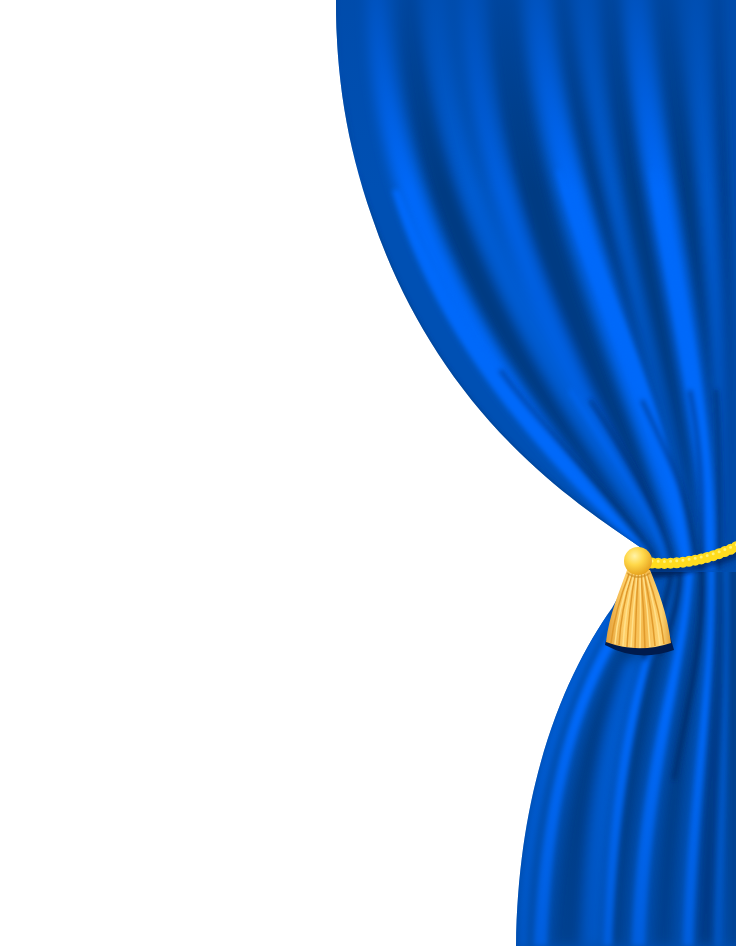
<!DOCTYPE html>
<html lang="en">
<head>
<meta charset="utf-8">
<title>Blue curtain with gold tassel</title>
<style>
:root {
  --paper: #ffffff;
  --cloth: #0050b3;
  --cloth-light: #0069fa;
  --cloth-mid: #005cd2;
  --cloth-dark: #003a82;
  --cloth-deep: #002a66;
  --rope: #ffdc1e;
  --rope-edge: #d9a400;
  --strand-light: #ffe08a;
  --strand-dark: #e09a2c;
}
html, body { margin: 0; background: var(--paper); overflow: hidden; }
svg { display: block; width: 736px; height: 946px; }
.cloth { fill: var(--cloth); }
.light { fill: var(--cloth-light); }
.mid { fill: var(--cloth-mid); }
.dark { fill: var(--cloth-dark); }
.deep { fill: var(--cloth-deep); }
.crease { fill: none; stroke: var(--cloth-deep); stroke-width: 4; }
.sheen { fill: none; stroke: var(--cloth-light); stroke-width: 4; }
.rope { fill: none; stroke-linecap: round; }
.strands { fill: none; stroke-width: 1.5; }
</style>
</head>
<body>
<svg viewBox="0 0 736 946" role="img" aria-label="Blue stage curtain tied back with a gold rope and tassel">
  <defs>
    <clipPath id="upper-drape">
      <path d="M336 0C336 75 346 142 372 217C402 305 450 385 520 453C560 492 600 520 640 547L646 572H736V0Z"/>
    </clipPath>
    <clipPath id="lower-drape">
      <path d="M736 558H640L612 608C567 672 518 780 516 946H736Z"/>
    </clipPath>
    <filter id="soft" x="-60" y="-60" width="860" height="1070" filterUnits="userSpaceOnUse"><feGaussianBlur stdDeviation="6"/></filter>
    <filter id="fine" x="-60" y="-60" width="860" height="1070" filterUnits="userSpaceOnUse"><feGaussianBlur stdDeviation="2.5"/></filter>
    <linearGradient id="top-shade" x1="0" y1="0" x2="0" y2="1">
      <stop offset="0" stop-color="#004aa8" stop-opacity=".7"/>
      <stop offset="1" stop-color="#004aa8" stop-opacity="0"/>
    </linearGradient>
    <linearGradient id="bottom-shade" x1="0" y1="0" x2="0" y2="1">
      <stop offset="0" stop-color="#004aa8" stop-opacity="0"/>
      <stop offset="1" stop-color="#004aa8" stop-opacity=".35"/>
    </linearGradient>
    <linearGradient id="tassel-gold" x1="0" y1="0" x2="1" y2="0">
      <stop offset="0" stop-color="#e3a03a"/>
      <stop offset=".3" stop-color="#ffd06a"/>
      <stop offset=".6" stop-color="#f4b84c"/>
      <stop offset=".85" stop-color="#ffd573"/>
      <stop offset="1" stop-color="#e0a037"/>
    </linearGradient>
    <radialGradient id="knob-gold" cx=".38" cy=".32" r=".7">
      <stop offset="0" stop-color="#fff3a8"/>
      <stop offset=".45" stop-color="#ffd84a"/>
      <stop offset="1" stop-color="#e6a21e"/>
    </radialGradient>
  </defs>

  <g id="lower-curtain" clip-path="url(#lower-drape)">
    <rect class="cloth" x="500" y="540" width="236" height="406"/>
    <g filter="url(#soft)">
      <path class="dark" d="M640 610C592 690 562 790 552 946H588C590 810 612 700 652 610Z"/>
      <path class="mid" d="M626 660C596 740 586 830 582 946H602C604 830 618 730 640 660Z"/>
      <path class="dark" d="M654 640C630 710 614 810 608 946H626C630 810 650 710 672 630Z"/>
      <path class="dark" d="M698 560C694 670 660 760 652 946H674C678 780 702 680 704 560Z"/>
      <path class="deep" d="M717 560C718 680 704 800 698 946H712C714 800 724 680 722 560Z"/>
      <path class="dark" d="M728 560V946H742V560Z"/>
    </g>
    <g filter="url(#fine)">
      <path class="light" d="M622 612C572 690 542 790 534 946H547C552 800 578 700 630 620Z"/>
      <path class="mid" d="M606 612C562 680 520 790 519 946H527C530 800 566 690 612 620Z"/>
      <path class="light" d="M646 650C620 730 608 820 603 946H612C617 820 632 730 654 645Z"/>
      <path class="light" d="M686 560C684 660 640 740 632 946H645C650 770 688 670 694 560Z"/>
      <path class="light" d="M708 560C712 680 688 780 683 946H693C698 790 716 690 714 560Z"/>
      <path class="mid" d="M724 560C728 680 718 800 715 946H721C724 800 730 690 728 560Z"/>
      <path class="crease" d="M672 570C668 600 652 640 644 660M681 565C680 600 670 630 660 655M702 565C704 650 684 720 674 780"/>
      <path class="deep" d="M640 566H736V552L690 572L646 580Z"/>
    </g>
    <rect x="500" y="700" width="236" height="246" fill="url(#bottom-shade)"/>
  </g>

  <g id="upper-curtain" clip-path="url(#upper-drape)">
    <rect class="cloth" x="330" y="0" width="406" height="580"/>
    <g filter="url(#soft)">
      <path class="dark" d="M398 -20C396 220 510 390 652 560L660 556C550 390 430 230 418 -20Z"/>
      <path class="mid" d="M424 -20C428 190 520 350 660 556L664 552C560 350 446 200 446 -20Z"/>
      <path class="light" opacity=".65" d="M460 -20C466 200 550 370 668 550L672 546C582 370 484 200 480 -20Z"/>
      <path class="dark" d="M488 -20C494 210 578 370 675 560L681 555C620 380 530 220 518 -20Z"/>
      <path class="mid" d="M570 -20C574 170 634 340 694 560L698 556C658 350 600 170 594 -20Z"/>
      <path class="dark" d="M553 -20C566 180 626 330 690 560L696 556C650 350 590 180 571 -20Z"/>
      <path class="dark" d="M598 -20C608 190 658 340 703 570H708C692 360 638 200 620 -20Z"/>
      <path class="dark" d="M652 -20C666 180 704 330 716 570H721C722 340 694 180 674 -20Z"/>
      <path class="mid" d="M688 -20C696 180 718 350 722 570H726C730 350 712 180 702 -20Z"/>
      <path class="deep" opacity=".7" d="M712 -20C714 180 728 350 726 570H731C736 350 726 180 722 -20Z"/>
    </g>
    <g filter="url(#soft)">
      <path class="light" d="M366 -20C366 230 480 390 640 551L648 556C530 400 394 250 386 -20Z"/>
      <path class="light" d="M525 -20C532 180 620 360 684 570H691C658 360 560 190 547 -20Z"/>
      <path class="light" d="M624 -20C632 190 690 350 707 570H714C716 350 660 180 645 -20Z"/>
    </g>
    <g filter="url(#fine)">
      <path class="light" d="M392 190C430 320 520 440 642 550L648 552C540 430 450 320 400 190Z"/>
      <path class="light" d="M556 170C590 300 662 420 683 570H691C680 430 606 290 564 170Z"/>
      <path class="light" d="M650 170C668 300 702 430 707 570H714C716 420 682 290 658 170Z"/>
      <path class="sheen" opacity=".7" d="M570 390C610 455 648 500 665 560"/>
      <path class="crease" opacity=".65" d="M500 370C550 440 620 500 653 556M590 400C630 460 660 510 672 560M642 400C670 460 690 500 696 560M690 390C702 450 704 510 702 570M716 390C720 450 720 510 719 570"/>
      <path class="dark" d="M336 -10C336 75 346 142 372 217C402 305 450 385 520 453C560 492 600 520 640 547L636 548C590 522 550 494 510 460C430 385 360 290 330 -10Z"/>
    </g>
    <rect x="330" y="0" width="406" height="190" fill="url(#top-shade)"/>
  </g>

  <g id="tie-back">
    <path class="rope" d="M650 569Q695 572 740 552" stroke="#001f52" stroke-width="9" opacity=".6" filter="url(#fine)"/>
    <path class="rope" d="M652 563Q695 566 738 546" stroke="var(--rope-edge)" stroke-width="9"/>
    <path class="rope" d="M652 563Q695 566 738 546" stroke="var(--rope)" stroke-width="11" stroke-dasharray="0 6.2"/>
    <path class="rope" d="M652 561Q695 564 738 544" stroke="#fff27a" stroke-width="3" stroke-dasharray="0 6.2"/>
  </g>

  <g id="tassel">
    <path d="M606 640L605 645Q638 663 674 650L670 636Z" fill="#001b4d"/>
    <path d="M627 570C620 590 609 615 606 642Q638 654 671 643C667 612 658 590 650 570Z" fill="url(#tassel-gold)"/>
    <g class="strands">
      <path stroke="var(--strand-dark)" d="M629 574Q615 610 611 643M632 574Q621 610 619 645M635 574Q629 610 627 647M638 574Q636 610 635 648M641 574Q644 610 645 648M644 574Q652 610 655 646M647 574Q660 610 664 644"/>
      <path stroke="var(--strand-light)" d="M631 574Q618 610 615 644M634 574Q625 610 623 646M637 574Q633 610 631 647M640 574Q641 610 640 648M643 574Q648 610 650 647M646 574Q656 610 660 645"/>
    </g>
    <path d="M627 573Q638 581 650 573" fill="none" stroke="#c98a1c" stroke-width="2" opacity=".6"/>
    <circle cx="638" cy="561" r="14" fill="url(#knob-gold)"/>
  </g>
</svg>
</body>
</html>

++++

## WHAT THE TASK REQUIRES:
Output, exactly as written, only the lines from the beginning of the listing through the line containing "none; stroke: var(--cloth-deep);", both included, and no pictures.

## TASK OUTPUT:
<!DOCTYPE html>
<html lang="en">
<head>
<meta charset="utf-8">
<title>Blue curtain with gold tassel</title>
<style>
:root {
  --paper: #ffffff;
  --cloth: #0050b3;
  --cloth-light: #0069fa;
  --cloth-mid: #005cd2;
  --cloth-dark: #003a82;
  --cloth-deep: #002a66;
  --rope: #ffdc1e;
  --rope-edge: #d9a400;
  --strand-light: #ffe08a;
  --strand-dark: #e09a2c;
}
html, body { margin: 0; background: var(--paper); overflow: hidden; }
svg { display: block; width: 736px; height: 946px; }
.cloth { fill: var(--cloth); }
.light { fill: var(--cloth-light); }
.mid { fill: var(--cloth-mid); }
.dark { fill: var(--cloth-dark); }
.deep { fill: var(--cloth-deep); }
.crease { fill: none; stroke: var(--cloth-deep); stroke-width: 4; }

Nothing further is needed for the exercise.